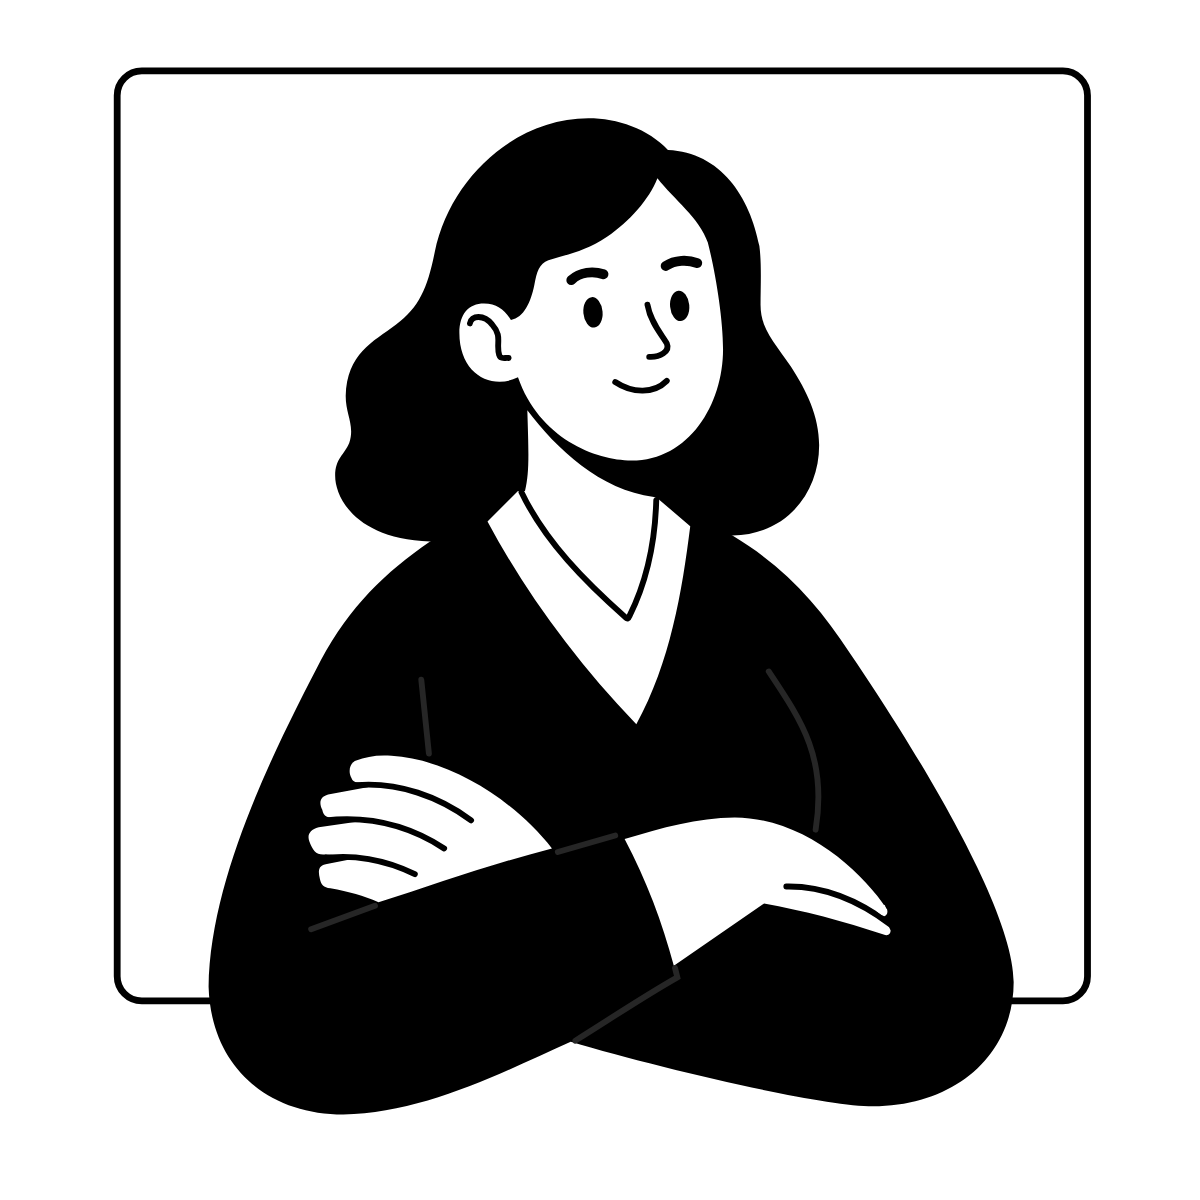
<!DOCTYPE html>
<html lang="en">
<head>
<meta charset="utf-8">
<title>Portrait with folded arms</title>
<style>
  :root {
    --ink: #000000;
    --paper: #ffffff;
    --fold: #262626;
  }
  html, body { margin: 0; padding: 0; background: var(--paper); }
  body { width: 1200px; height: 1200px; overflow: hidden; }
  .portrait { display: block; width: 1200px; height: 1200px; }
  .frame { fill: var(--paper); stroke: var(--ink); stroke-width: 5.8; }
  .solid { fill: var(--ink); }
  .skin, .shirt { fill: var(--paper); }
  .line { fill: none; stroke: var(--ink); stroke-width: 5; stroke-linecap: round; stroke-linejoin: round; }
  .brow { stroke-width: 8.4; }
  .fold { fill: none; stroke: var(--fold); stroke-width: 5; stroke-linecap: round; stroke-linejoin: miter; }
</style>
</head>
<body>
<svg class="portrait" viewBox="0 0 1024 1024" role="img" aria-label="Smiling woman with wavy dark hair and folded arms in front of a rounded frame">
  <rect class="frame" x="100" y="60.5" width="828" height="793.5" rx="21"/>

  <path id="hair" class="solid" d="M570 128C553 110 527 101 502 101C440 101 384 152 371 215C365 245 358 262 338 277C318 292 296 302 295 338C295 354 303 363 298 378C294 388 286 391 286 406C286 425 304 460 367 462L496 520L625 457C672 456 699 420 699 380C699 355 688 333 675 313C661 292 649 281 649 260C649 245 650 225 648 210C640 168 615 130 570 128Z"/>

  <path id="cardigan" class="solid" d="M367 462C329 488 298 518 274 563C240 629 179 745 178 842C180 910 228 951 293 951C360 950 425 917 487 889C565 912 700 944 745 944C815 944 865 900 865 838C865 770 766 617 725 557C699 517 670 484 625 457Z"/>

  <g id="neck-and-shirt">
    <path class="shirt" d="M450 350C475 383 512 418 558 424L562 426L589 449C582 505 572 565 543 618C490 563 447 503 416 445L442 419L448 419C452 403 451 385 450 350Z"/>
    <path class="line" d="M445 420C465 462 500 497 534 527Q536 529 537 526C551 498 559 465 560 427"/>
  </g>

  <g id="face">
    <path class="skin" d="M561 152C575 170 597 186 604 207C610 230 617 270 617 298C617 345 588 393 539 393C508 393 460 374 442 322C420 333 392 320 392 284C392 268 400 259 413 259C424 259 430 264 436 273C447 271 453 258 456 243C458 232 460 225 468 222C485 217 500 214 518 202C537 189 554 170 561 152Z"/>
    <ellipse class="solid" cx="506" cy="266.500" rx="8.200" ry="13" transform="rotate(-5 506 266.500)"/>
    <ellipse class="solid" cx="580" cy="261" rx="8.200" ry="13" transform="rotate(-5 580 261)"/>
    <path class="line brow" d="M487.500 239C495 232 506 231 515 234"/>
    <path class="line brow" d="M568 227C576 221.500 587 221.500 595 224.500"/>
    <path class="line" d="M552.500 260C555 275 565 286 569 293C572 300 563 305 554 304.500"/>
    <path class="line" d="M525 326C540 336 558 336 569 325"/>
    <path class="line" d="M401 276C402 269 413 268 420 277C429 287 423 293 426 303C427 307 431 305 434 305.500"/>
  </g>

  <g id="left-hand">
    <path class="skin" d="M471 724C440 684 385 648 334 645C322 644 312 646 304 649C298 651 297 659 300 664C301 667 304 668 310 668L318 671L280 678C273 680 272 685 275 691C276 697 280 698 286 698L306 701L272 706C264 708 262 713 264 718C267 726 270 730 278 729L306 732L280 737C272 738 271 742 273 750C274 755 276 757 282 758C298 761 310 764 323 770C370 755 420 737 471 724Z"/>
    <path class="line" d="M304 670C340 667 375 680 402 700"/>
    <path class="line" d="M278 700C315 696 350 705 379 724"/>
    <path class="line" d="M273 733C300 728 330 734 354 746"/>
  </g>

  <g id="right-hand">
    <path class="skin" d="M533 716C565 706 595 698 627 697.500C686 698 735 743 757 776C758 780 756 782 753 782L756 785L760 794C760 797 758 799 754 797.500C720 786 685 777 652 771L575 824C565 787 552 752 533 716Z"/>
    <path class="line" d="M671 756.500C700 756 731 767 760 789"/>
    <path class="skin" d="M748 777.500L752 780.500Q755 782 757 779L755 772Z"/>
  </g>

  <g id="sleeve-folds">
    <path class="fold" d="M359.500 580L366 643"/>
    <path class="fold" d="M656 573C684 615 706 647 696 708"/>
    <path class="fold" d="M476 727L525 713"/>
    <path class="fold" d="M265.500 793L320 773"/>
    <path class="fold" stroke-linecap="butt" d="M576 826L578 834C548 851 520 870 491 888"/>
  </g>
</svg>
</body>
</html>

▸ **Work item**:
Search the records for the word "frame". Copy every line that has it.

▸ **Answer to the exercise**:
  .frame { fill: var(--paper); stroke: var(--ink); stroke-width: 5.8; }
<svg class="portrait" viewBox="0 0 1024 1024" role="img" aria-label="Smiling woman with wavy dark hair and folded arms in front of a rounded frame">
  <rect class="frame" x="100" y="60.5" width="828" height="793.5" rx="21"/>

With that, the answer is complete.